=== DATASET ENTRIES ===

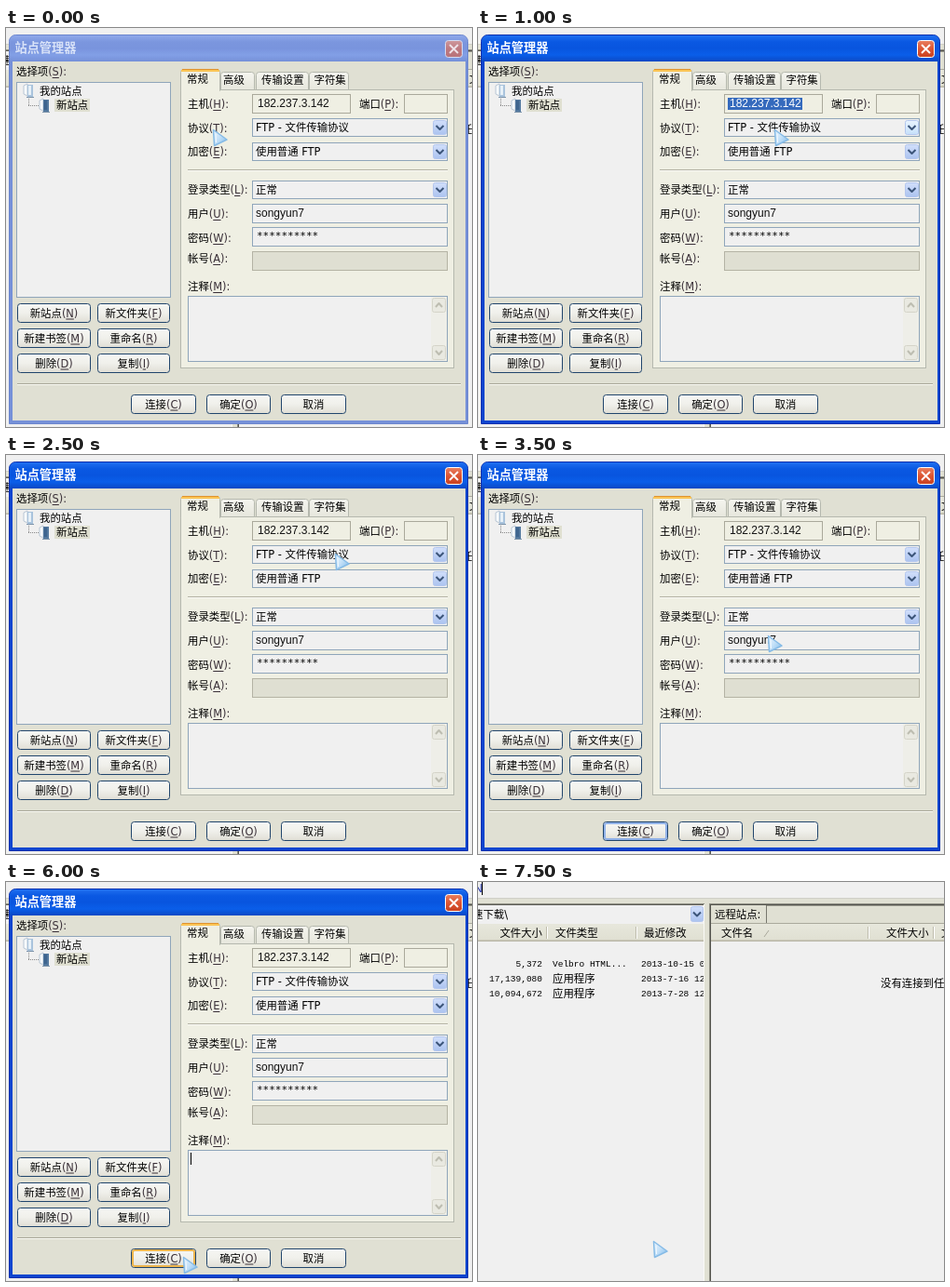
An HTML page with a canvas that plays this animation: 500x429 px, repeating every 8000 ms.

```html
<!DOCTYPE html>
<html lang="zh-CN">
<head>
<meta charset="utf-8">
<style>
html, body { margin: 0; width: 100%; height: 100%; overflow: hidden; background: #f0f0f0; }
canvas { display: block; width: 500px; height: 429px; }
</style>
</head>
<body>
<canvas id="stage" width="500" height="429"></canvas>
<script>
const ctx = document.getElementById('stage').getContext('2d');
const LOOP = 8000, STEP = 500;
const UI = '500 11.4px "DejaVu Sans", "Noto Sans CJK SC", "Noto Sans CJK", sans-serif';
const FIELD = '12px "Liberation Sans", sans-serif';
const LIST = '9.5px "Liberation Mono", monospace';
const STARS = '11px "DejaVu Sans Mono", monospace';
const FACE = '#e0e0d3', PAPER = '#f0f0f0', PANEL = '#efefe3', EDGE = '#8fa5ba';

// Pointer tip for each half second.
const POINTER = [
  [222, 109], [239, 69], [318, 109], [456, 105], [461, 130], [353, 106],
  [456, 172], [311, 194], [346, 224], [314, 283], [307, 307], [240, 390],
  [190, 403], [189, 404], [189, 404], [188, 386]
];

function rect(x, y, w, h, fill) {
  ctx.fillStyle = fill;
  ctx.fillRect(x, y, w, h);
}

function box(x, y, w, h, fill, edge) {
  rect(x, y, w, h, edge);
  rect(x + 1, y + 1, w - 2, h - 2, fill);
}

function round(x, y, w, h, r, fill, edge) {
  ctx.beginPath();
  ctx.roundRect(x + .5, y + .5, w - 1, h - 1, r);
  if (fill) { ctx.fillStyle = fill; ctx.fill(); }
  if (edge) { ctx.strokeStyle = edge; ctx.lineWidth = 1; ctx.stroke(); }
}

function fade(y0, y1, ...colors) {
  const g = ctx.createLinearGradient(0, y0, 0, y1);
  colors.forEach((c, i) => g.addColorStop(i / (colors.length - 1), c));
  return g;
}

function poly(points, color, width, fill) {
  ctx.beginPath();
  points.forEach(([x, y]) => ctx.lineTo(x, y));
  if (fill) { ctx.closePath(); ctx.fillStyle = fill; ctx.fill(); }
  ctx.lineJoin = 'round';
  ctx.strokeStyle = color;
  ctx.lineWidth = width;
  ctx.stroke();
}

// y is the middle of the line.
function text(s, x, y, { font = UI, color = '#000', align = 'left' } = {}) {
  ctx.font = font;
  ctx.fillStyle = color;
  ctx.textAlign = align;
  ctx.fillText(s, x, y + 4);
}

// Underlines the access key inside the parentheses.
function label(s, x, y) {
  const at = s.indexOf('(') + 1;
  if (!at) return text(s, x, y);
  const name = s.slice(0, at - 1);
  text(name, x, y);
  const keyX = x + ctx.measureText(name).width;
  text(s.slice(at - 1), keyX, y, { color: '#3a3038' });
  rect(keyX + ctx.measureText('(').width, y + 6, ctx.measureText(s[at]).width, 1, '#3a3038');
}

function arrowButton(x, y, w, h, hover) {
  round(x, y, w, h, 2, hover ? fade(y, y + h, '#eaf5ff', '#c5dffa') : fade(y, y + h, '#d3e0fb', '#aac2ef'), '#b3c6ee');
  const cx = x + w / 2, cy = y + h / 2 + 2;
  poly([[cx - 4, cy - 4], [cx, cy], [cx + 4, cy - 4]], '#3b5479', 2);
}

function combo(y, s, hover) {
  box(264, y, 210, 20, PAPER, EDGE);
  arrowButton(458, y + 2, 15, 16, hover);
  text(s, 268, y + 10);
}

function button(s, x, y, w, state) {
  round(x, y, w, 21, 3, fade(y, y + 21, '#f7f7f4', '#f0f0eb', '#dfddd4'), '#21456c');
  if (state) {
    ctx.beginPath();
    ctx.roundRect(x + 2, y + 2, w - 4, 17, 2);
    ctx.strokeStyle = state === 'hover' ? '#edb54d' : '#91b2e8';
    ctx.lineWidth = 2;
    ctx.stroke();
  }
  ctx.font = UI;
  label(s, x + (w - ctx.measureText(s).width) / 2, y + 10.5);
}

function caret(x, y, h = 14) { rect(x, y, 1, h, '#000'); }

function columns(x, w) {
  rect(x, 45, w, 19, fade(45, 64, '#e7e7dc', '#dfdfd1'));
  rect(x, 62, w, 1, '#cac8b8');
  rect(x, 63, w, 1, '#b9b7a8');
}

function divider(x) {
  rect(x, 48, 1, 13, '#bdbbab');
  rect(x + 1, 48, 1, 13, '#fff');
}

function mainWindow(typing) {
  rect(0, 0, 500, 429, PAPER);
  rect(0, 17, 500, 1, '#cfcfc7');
  rect(0, 18, 500, 6, FACE);
  rect(242, 18, 8, 411, FACE);
  rect(0, 23, 243, 1, '#8b8b80');
  rect(0, 24, 243, 1, '#5e5e58');
  arrowButton(228, 26, 14, 17);
  text('速下载\\', -6, 35);
  columns(0, 242);
  text('文件大小', 69, 55, { align: 'right' });
  text('文件类型', 83, 55);
  text('最近修改', 178, 55);
  divider(73);
  divider(169);

  ctx.save();
  ctx.beginPath();
  ctx.rect(0, 64, 242, 100);
  ctx.clip();
  [
    ['5,372', 'Velbro HTML...', '2013-10-15 09'],
    ['17,139,080', '应用程序', '2013-7-16 12:'],
    ['10,094,672', '应用程序', '2013-7-28 12:']
  ].forEach(([size, type, date], i) => {
    const y = 88 + i * 16;
    text(size, 69, y - 1, { font: LIST, align: 'right' });
    text(type, 80, y - (i ? 0 : 1), { font: i ? UI : LIST });
    text(date, 175, y - 1, { font: LIST });
  });
  ctx.restore();

  rect(242, 24, 1, 405, '#fafaf6');
  rect(248, 23, 252, 1, '#8b8b80');
  rect(248, 23, 1, 406, '#8b8b80');
  rect(249, 24, 1, 405, '#55554f');
  rect(249, 24, 251, 1, '#55554f');
  rect(250, 25, 250, 20, FACE);
  rect(309, 25, 1, 19, '#77776d');
  rect(310, 25, 190, 1, '#9a9a8e');
  rect(250, 44, 250, 1, '#aaa99c');
  text('远程站点:', 254, 35);
  columns(250, 250);
  text('文件名', 261, 55);
  poly([[307, 59], [312, 52]], '#aaa99c', 1);
  text('文件大小', 438, 55);
  text('文件类型', 497, 55);
  divider(418);
  divider(488);
  text('没有连接到任何服务器', 432, 109);

  if (typing) {
    text('N', -4, 7, { font: FIELD, color: '#2233a8' });
    caret(4, 0);
  }
}

function serverIcon(x, y, dark) {
  poly([[x, y + 2], [x + 4, y], [x + 4, y + 13], [x, y + 11]], '#b9c6d4', 1, '#f7fafc');
  rect(x + 4, y + 1, 6, 13, dark ? '#54799f' : '#a9c3dc');
  rect(x + 5, y + 2, 3, 10, dark ? '#3f658f' : '#e7f0f7');
  rect(x + 3, y + 14, 8, 1, '#7d94aa');
}

function frame(active) {
  round(3, 7, 493, 419, [7, 7, 0, 0], active ? '#0d45cf' : '#7590d8', active ? '#0a2fae' : '#6b85cd');
  ctx.beginPath();
  ctx.roundRect(4, 8, 491, 28, [6, 6, 0, 0]);
  ctx.fillStyle = active
    ? fade(8, 36, '#1f6ff0', '#0a58e2', '#0855df', '#0a5ee9', '#0a48c4')
    : fade(8, 36, '#8fa8ea', '#7b96de', '#7994dd', '#829fe6', '#7590d8');
  ctx.fill();
  rect(7, 36, 486, 386, FACE);
  text('站点管理器', 9.5, 22, {
    font: 'bold 13.2px "Noto Sans CJK SC", "Noto Sans CJK", sans-serif',
    color: active ? '#fff' : '#d8e2f8'
  });
  round(471, 13, 19, 19, 3, active ? fade(13, 32, '#ea8263', '#dc5533', '#c7401f') : fade(13, 32, '#cf9b9f', '#be7980', '#b8737a'), active ? '#fff' : '#d5dcf2');
  const cross = active ? '#fff' : '#eee2e8';
  poly([[476, 18], [485, 27]], cross, 2);
  poly([[485, 18], [476, 27]], cross, 2);
}

function sitePane() {
  label('选择项(S):', 11, 47);
  box(11, 58, 166, 232, PAPER, EDGE);
  serverIcon(19, 60, false);
  text('我的站点', 36, 68);
  for (let y = 76; y < 84; y += 2) rect(24, y, 1, 1, '#888');
  for (let x = 24; x < 35; x += 2) rect(x, 83, 1, 1, '#888');
  serverIcon(36, 76, true);
  rect(52, 76, 38, 14, '#dfdfd0');
  text('新站点', 54, 83);
  ['新站点(N)', '新文件夹(F)', '新建书签(M)', '重命名(R)', '删除(D)', '复制(I)'].forEach((s, i) => {
    const right = i % 2;
    button(s, right ? 98 : 12, [296, 323, 350][i >> 1], right ? 78 : 79);
  });
}

function tabs() {
  const edge = '#b5b8ae';
  box(187, 66, 294, 300, PANEL, edge);
  [['高级', 230, 37, 233], ['传输设置', 268, 57, 274], ['字符集', 325, 43, 330.5]].forEach(([s, x, w, tx]) => {
    round(x, 47, w, 20, [3, 3, 0, 0], fade(47, 67, '#f5f5ef', '#e6e6dc'), edge);
    text(s, tx, 55.5);
  });
  round(187, 44, 43, 24, [3, 3, 0, 0], PANEL, edge);
  rect(188, 66, 41, 3, PANEL);
  rect(189, 44, 39, 1, '#df9230');
  rect(188, 45, 41, 2, '#fac455');
  text('常规', 194, 54.5);
}

function form(step) {
  [['主机(H):', 82], ['协议(T):', 108], ['加密(E):', 133], ['登录类型(L):', 174],
   ['用户(U):', 200], ['密码(W):', 226], ['帐号(A):', 248], ['注释(M):', 278]]
    .forEach(([s, y]) => label(s, 195, y));
  label('端口(P):', 379, 82);

  box(264, 71, 106, 21, PANEL, '#aaa99b');
  box(427, 71, 47, 21, PANEL, '#aaa99b');
  const selected = step === 2;
  if (selected) rect(268, 75, 80, 13, '#356abd');
  text('182.237.3.142', 270, 81, { font: FIELD, color: selected ? '#fff' : '#111' });

  combo(97, 'FTP - 文件传输协议', step === 2);
  combo(123, '使用普通 FTP');
  rect(195, 152, 279, 1, '#b3b2a3');
  rect(195, 153, 279, 1, '#fafaf5');
  combo(164, '正常');
  box(264, 189, 210, 21, PAPER, EDGE);
  text('songyun7', 268, 199, { font: FIELD, color: '#111' });
  box(264, 214, 210, 21, PAPER, EDGE);
  text('*'.repeat(10), 269, 223, { font: STARS });
  box(264, 240, 210, 21, '#dfdfd2', '#b4b3a4');
  box(195, 288, 279, 71, PAPER, EDGE);

  rect(456, 289, 17, 69, '#eeeee8');
  for (const [y, dir] of [[290, -1], [341, 1]]) {
    round(457, y, 15, 16, 2, '#e9e9e1', '#d5d4c9');
    const cy = y + 8;
    poly([[461, cy - 2 * dir], [464.5, cy + 2 * dir], [468, cy - 2 * dir]], '#bdbdb1', 2);
  }

  if (step === 9) caret(335, 217);
  if (step === 10 || step === 12) caret(198, 291, 13);
}

function dialog(step) {
  frame(step > 1);
  sitePane();
  tabs();
  form(step);
  rect(12, 382, 476, 1, '#a9a89a');
  rect(12, 383, 476, 1, '#fafaf4');
  button('连接(C)', 134, 394, 70, step === 12 ? 'hover' : step >= 7 ? 'default' : '');
  button('确定(O)', 215, 394, 69);
  button('取消', 295, 394, 70);
}

function pointer([x, y]) {
  ctx.save();
  ctx.translate(x, y);
  const fill = ctx.createLinearGradient(0, 4, 14, 14);
  fill.addColorStop(0, '#e6f3fd');
  fill.addColorStop(.5, '#c3e0f8');
  fill.addColorStop(1, '#8fc4ee');
  poly([[.5, .5], [15, 11], [1.5, 17.5]], '#86bbe6', 1.5, fill);
  poly([[3, 5], [3.5, 14]], '#f3faff', 1);
  ctx.restore();
}

function draw(now) {
  const step = Math.floor((now % LOOP) / STEP);
  mainWindow(step === 15);
  if (step < 13) dialog(step);
  pointer(POINTER[step]);
  requestAnimationFrame(draw);
}

requestAnimationFrame(draw);
</script>
</body>
</html>
```
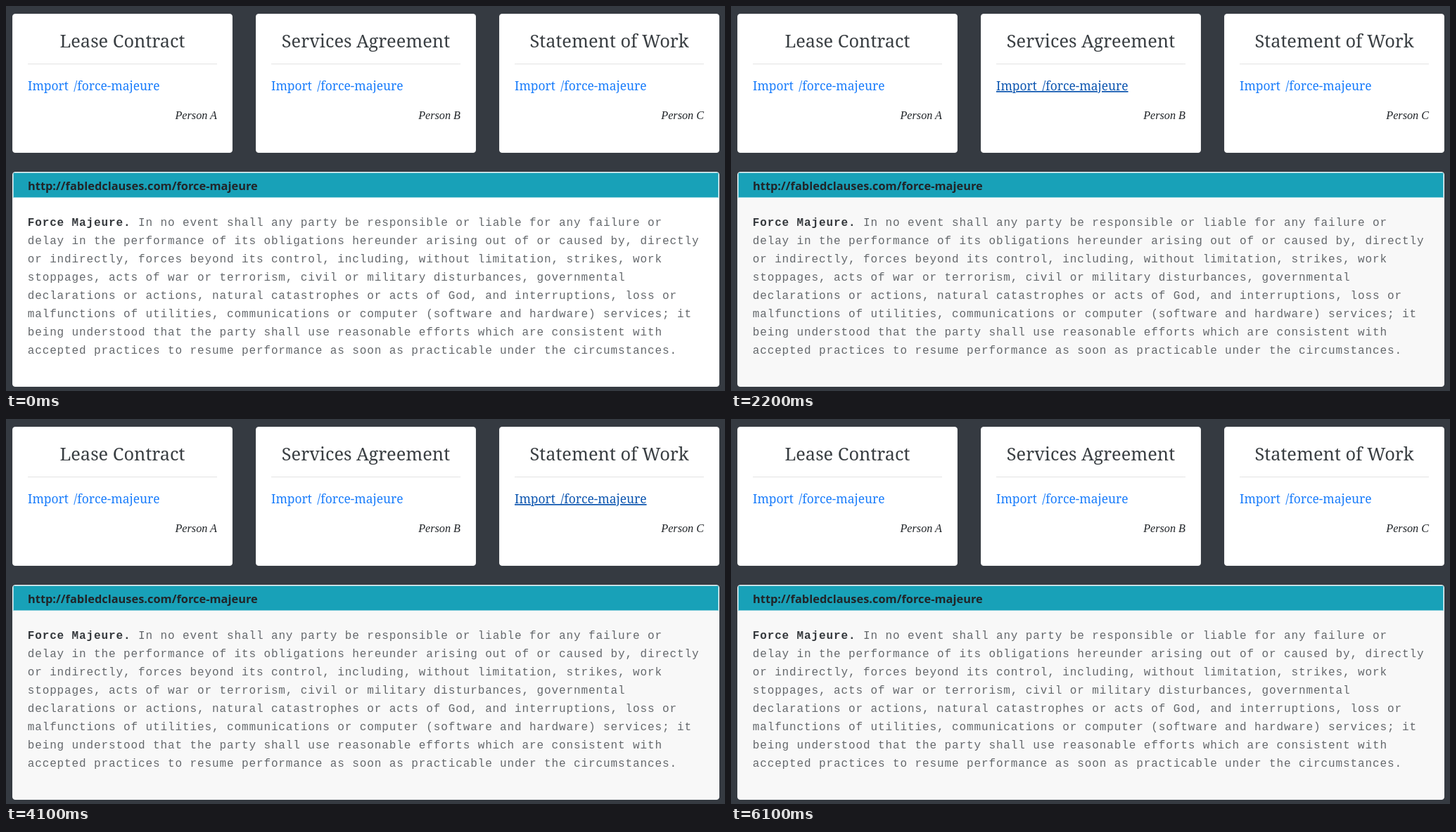
These frames come from a looping animation (1022 px wide and 548 px high, 7300 ms). An HTML page:

```html
<!DOCTYPE html>
<html lang="en">
<head>
<meta charset="utf-8">
<title>Shared clause</title>
<style>
  html, body {
    margin: 0;
    width: 100%;
    height: 100%;
    overflow: hidden;
    background: #353a41;
  }
  #stage {
    position: relative;
    width: 1022px;
    height: 548px;
    overflow: hidden;
  }
  #cards { position: absolute; inset: 0; }
  .card { fill: #fff; stroke: #f2f3f3; }
  .rule { fill: #e4e4e4; }
  .title {
    font: 25.4px "Noto Serif", serif;
    text-anchor: middle;
    fill: #3a3f43;
  }
  .link {
    font: 17.4px "Noto Serif", serif;
    word-spacing: 3px;
    fill: #1a7dfb;
  }
  .link.hover { fill: #0d56b0; text-decoration: underline; }
  .sign {
    font: italic 16.2px "Liberation Serif", serif;
    text-anchor: end;
    fill: #212529;
  }
  #panel {
    position: absolute;
    left: 9px;
    top: 236px;
    width: 1003px;
    border: 1px solid #f6f7f8;
    border-radius: 4px;
    background: #fff;
    overflow: hidden;
  }
  #panel.tint { background: #f8f8f8; }
  #head {
    box-sizing: border-box;
    height: 36px;
    padding-left: 20px;
    border: 1px solid #8cd0dc;
    background: #18a1b8;
    color: #212529;
    font: 700 16.4px/35px "Open Sans", "Noto Sans", sans-serif;
  }
  /* --p is how far the clause is open, from 0 to 1 */
  #body {
    box-sizing: border-box;
    width: calc(1003px * var(--p));
    height: calc(268px * var(--p));
    padding: calc(21.67px * var(--p));
    opacity: var(--p);
    overflow: hidden;
  }
  #body p {
    position: relative;
    left: -1px;
    top: 1px;
    margin: 0 -2px 0 0;
    color: #64686c;
    font: 16px/26px "Liberation Mono", monospace;
    letter-spacing: .89px;
  }
  #body b { color: #34383c; }
</style>
</head>
<body>
<div id="stage">
  <svg id="cards" width="1022" height="548"></svg>
  <div id="panel">
    <div id="head">http://fabledclauses.com/force-majeure</div>
    <div id="body">
      <p><b>Force Majeure.</b> In no event shall any party be responsible or
      liable for any failure or delay in the performance of its obligations
      hereunder arising out of or caused by, directly or indirectly, forces
      beyond its control, including, without limitation, strikes, work
      stoppages, acts of war or terrorism, civil or military disturbances,
      governmental declarations or actions, natural catastrophes or acts of
      God, and interruptions, loss or malfunctions of utilities,
      communications or computer (software and hardware) services; it being
      understood that the party shall use reasonable efforts which are
      consistent with accepted practices to resume performance as soon as
      practicable under the circumstances.</p>
    </div>
  </div>
</div>
<script>
  const LOOP = 7300;
  const STEP = 100;
  const FOLD = 366; // time to close, and again to open
  const clicks = [1081, 2909, 4781];
  const hovers = [[600, 2200], [2200, 4000], [4100, 6100]];
  const titles = ["Lease Contract", "Services Agreement", "Statement of Work"];

  const cards = document.getElementById("cards");
  const panel = document.getElementById("panel");
  const body = document.getElementById("body");

  cards.innerHTML = titles.map((title, i) => `
    <g transform="translate(${9 + 346 * i} 11)">
      <rect class="card" x=".5" y=".5" width="312" height="197" rx="3.5"/>
      <text class="title" x="156.5" y="48">${title}</text>
      <rect class="rule" x="22" y="71" width="269" height="1"/>
      <text class="link" x="22" y="109">Import /force-majeure</text>
      <text class="sign" x="291" y="150">Person ${"ABC"[i]}</text>
    </g>`).join("");
  const links = cards.querySelectorAll(".link");

  // Closes after a click, then opens again, both with sine easing.
  function openness(t) {
    const start = clicks.find(c => t > c && t < c + 2 * FOLD);
    return start === undefined ? 1 : (1 + Math.cos(Math.PI * (t - start) / FOLD)) / 2;
  }

  function draw() {
    const now = (performance.now() + 0.5) % LOOP;
    const t = Math.floor(now / STEP) * STEP;
    const p = openness(t);
    body.style.setProperty("--p", p.toFixed(4));
    panel.classList.toggle("tint", t >= 1200 && p > 0.1);
    links.forEach((link, i) => {
      const [on, off] = hovers[i];
      link.classList.toggle("hover", t >= on && t < off);
    });
    requestAnimationFrame(draw);
  }
  draw();
</script>
</body>
</html>
```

===

## ASSIGNED TASK
Only a number is wanted here: how many lines of the records above hold the word "columns".

## RESULT FOR THIS TASK
3